Researcher Professor Anne Kavanagh surveyed 2,334 people from 21 local government areas within 20 kilometres of the Melbourne CBD to discover whether take-away liquor outlet density was associated with the amount of alcohol they drank – and how often.

“We found that the more outlets a person has in their neighbourhood, the more likely it is that they will drink alcohol at a level that can cause short-term harm,” Prof. Kavanagh said.

“Interestingly, we found no evidence that having a bottle shop close to your house is linked to heavier drinking patterns, so it’s not necessarily the proximity to the alcohol outlet, it’s more the sheer number of alcohol stores that makes a difference.

“Binge drinking can cause injuries, violence and accidents and drinking frequently over a long period is associated with chronic diseases, like heart disease, a number of cancers and liver disease.

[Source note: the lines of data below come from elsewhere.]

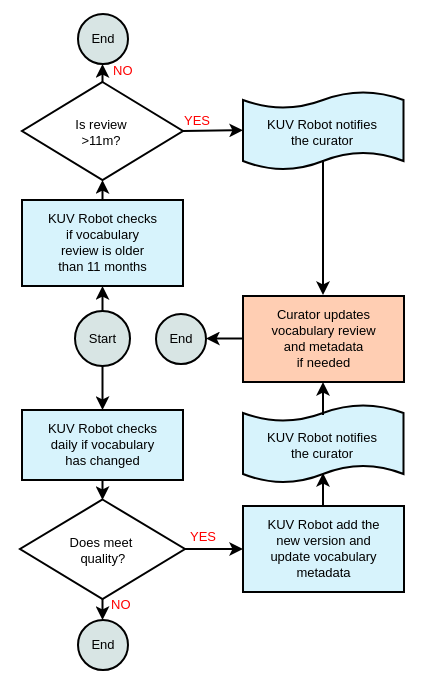
<!DOCTYPE html>
<html lang="en">
<head>
<meta charset="utf-8">
<title>Vocabulary review workflow</title>
<style>
:root {
  --ink: #000;
  --paper: #fff;
  --robot: #d7f3fc;
  --curator: #ffceb3;
  --terminal: #d8e5e4;
  --answer: #f00;
}
* { box-sizing: border-box; }
body { margin: 0; background: var(--paper); }
.flowchart {
  position: relative;
  width: 424px;
  height: 684px;
  overflow: hidden;
  background: var(--paper);
  color: var(--ink);
  font: 13px/16px "Liberation Sans", Arial, sans-serif;
}
.shapes, .arrows { position: absolute; left: 0; top: 0; }
.shapes { stroke: var(--ink); stroke-width: 2; }
.decision-shape { fill: var(--paper); }
.notice-shape { fill: var(--robot); }
.arrows { fill: none; stroke: var(--ink); stroke-width: 2; }
.node {
  position: absolute;
  left: var(--x);
  top: var(--y);
  width: var(--w);
  height: var(--h);
  display: flex;
  align-items: center;
  justify-content: center;
  text-align: center;
  white-space: nowrap;
}
.task { border: 2px solid var(--ink); background: var(--robot); }
.task.curator { background: var(--curator); }
.terminal {
  border: 2px solid var(--ink);
  border-radius: 50%;
  background: var(--terminal);
}
.answer { position: absolute; left: var(--x); top: var(--y); color: var(--answer); }
</style>
</head>
<body>
<main class="flowchart">
  <svg class="shapes" width="424" height="684" viewBox="0 0 424 684" aria-hidden="true">
    <defs>
      <path id="notice" d="M243 100Q283 115 323 100T403.5 100V161Q363 145 323 161T243 161Z"/>
    </defs>
    <polygon class="decision-shape" points="102.5,82 183,131 102.5,180 22,131"/>
    <polygon class="decision-shape" points="102.5,499.500 185,549 102.5,599 20,549"/>
    <use class="notice-shape" href="#notice"/>
    <use class="notice-shape" href="#notice" y="313"/>
  </svg>

  <div class="node terminal" style="--x:77px;--y:13px;--w:52px;--h:52px">End</div>
  <div class="node decision" style="--x:22px;--y:84px;--w:158px;--h:98px">Is review<br>&gt;11m?</div>
  <div class="node notice" style="--x:241px;--y:93px;--w:162px;--h:80px">KUV Robot notifies<br>the curator</div>
  <div class="node task" style="--x:21px;--y:199px;--w:163px;--h:88px">KUV Robot checks<br>if vocabulary<br>review is older<br>than 11 months</div>
  <div class="node terminal" style="--x:74px;--y:310px;--w:57px;--h:57px">Start</div>
  <div class="node terminal" style="--x:155px;--y:313px;--w:52px;--h:52px">End</div>
  <div class="node task curator" style="--x:242px;--y:295px;--w:163px;--h:88px">Curator updates<br>vocabulary review<br>and metadata<br>if needed</div>
  <div class="node task" style="--x:21px;--y:409px;--w:163px;--h:72px">KUV Robot checks<br>daily if vocabulary<br>has changed</div>
  <div class="node notice" style="--x:241px;--y:406px;--w:162px;--h:80px">KUV Robot notifies<br>the curator</div>
  <div class="node decision" style="--x:20px;--y:501px;--w:162px;--h:100px">Does meet<br>&nbsp;quality?</div>
  <div class="node task" style="--x:242px;--y:505px;--w:163px;--h:88px">KUV Robot add the<br>new version and<br>update vocabulary<br>metadata</div>
  <div class="node terminal" style="--x:77px;--y:619px;--w:52px;--h:52px">End</div>

  <svg class="arrows" width="424" height="684" viewBox="0 0 424 684" aria-hidden="true">
    <defs>
      <marker id="arrowhead" markerUnits="userSpaceOnUse" markerWidth="14" markerHeight="14" refX="4" refY="7" orient="auto">
        <path d="M0 0L14 7L0 14L3.500 7Z" fill="#000" stroke="none"/>
      </marker>
    </defs>
    <g marker-end="url(#arrowhead)">
      <path d="M102.500 82V74" marker-end="url(#arrowhead)"/>
      <path d="M102.500 199V190" marker-end="url(#arrowhead)"/>
      <path d="M102.500 311V296" marker-end="url(#arrowhead)"/>
      <path d="M102.500 366V400" marker-end="url(#arrowhead)"/>
      <path d="M102.500 480V490" marker-end="url(#arrowhead)"/>
      <path d="M102.500 599V610" marker-end="url(#arrowhead)"/>
      <path d="M183 131L233 130.300" marker-end="url(#arrowhead)"/>
      <path d="M323 160V285" marker-end="url(#arrowhead)"/>
      <path d="M243 338.500H216" marker-end="url(#arrowhead)"/>
      <path d="M323 415V392" marker-end="url(#arrowhead)"/>
      <path d="M323 506V483" marker-end="url(#arrowhead)"/>
      <path d="M185 549H233" marker-end="url(#arrowhead)"/>
    </g>
  </svg>

  <span class="answer" style="--x:113px;--y:63px">NO</span>
  <span class="answer" style="--x:184px;--y:113px">YES</span>
  <span class="answer" style="--x:190px;--y:529px">YES</span>
  <span class="answer" style="--x:111px;--y:597px">NO</span>
</main>
</body>
</html>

So by reducing the volume of outlets around Victoria, we could make substantial inroads to reducing accidents and chronic diseases. This is a good public health intervention.”

The report also provides interesting evidence to suggest people who live close to bottle shops with a wide range of alcoholic beverages are less likely to drink at levels of long-term harm. This may be because consumers have a bigger selection of beverages with low alcohol content (e.g. light beers).

Prof. Kavanagh said more than one in 10 people in the survey drank at a harmful level once a week (13.5%), one in three did so once a month (30.4%) and one in 20 people drank at levels that could lead to long-term health problem (5.5%). One in five (18.7%) drank alcohol on five or more days of the week.

Prof. Kavanagh and her team also examined who was drinking, how often and at what level of risk, revealing interesting trends by age, gender, employment status, occupation and level of education (see p.27 of the report for results).
VicHealth’s Manager of Alcohol Brian Vandenberg believes a tightening of alcohol licensing is warranted in Victoria.

“Clearly, a new approach that takes into account the differences in neighbourhoods is needed to deal with Victoria’s harmful drinking culture. There is a need for better state-wide prevention policies that address the availability of alcohol, as well as local responses, devised by communities themselves,” Mr Vandenberg said.

“It’s time to give some control back to local communities who feel under siege by alcohol problems in their neighbourhood".

To download the report, go to http://www.vichealth.vic.gov.au/en/Publications/Alcohol-Misuse.aspx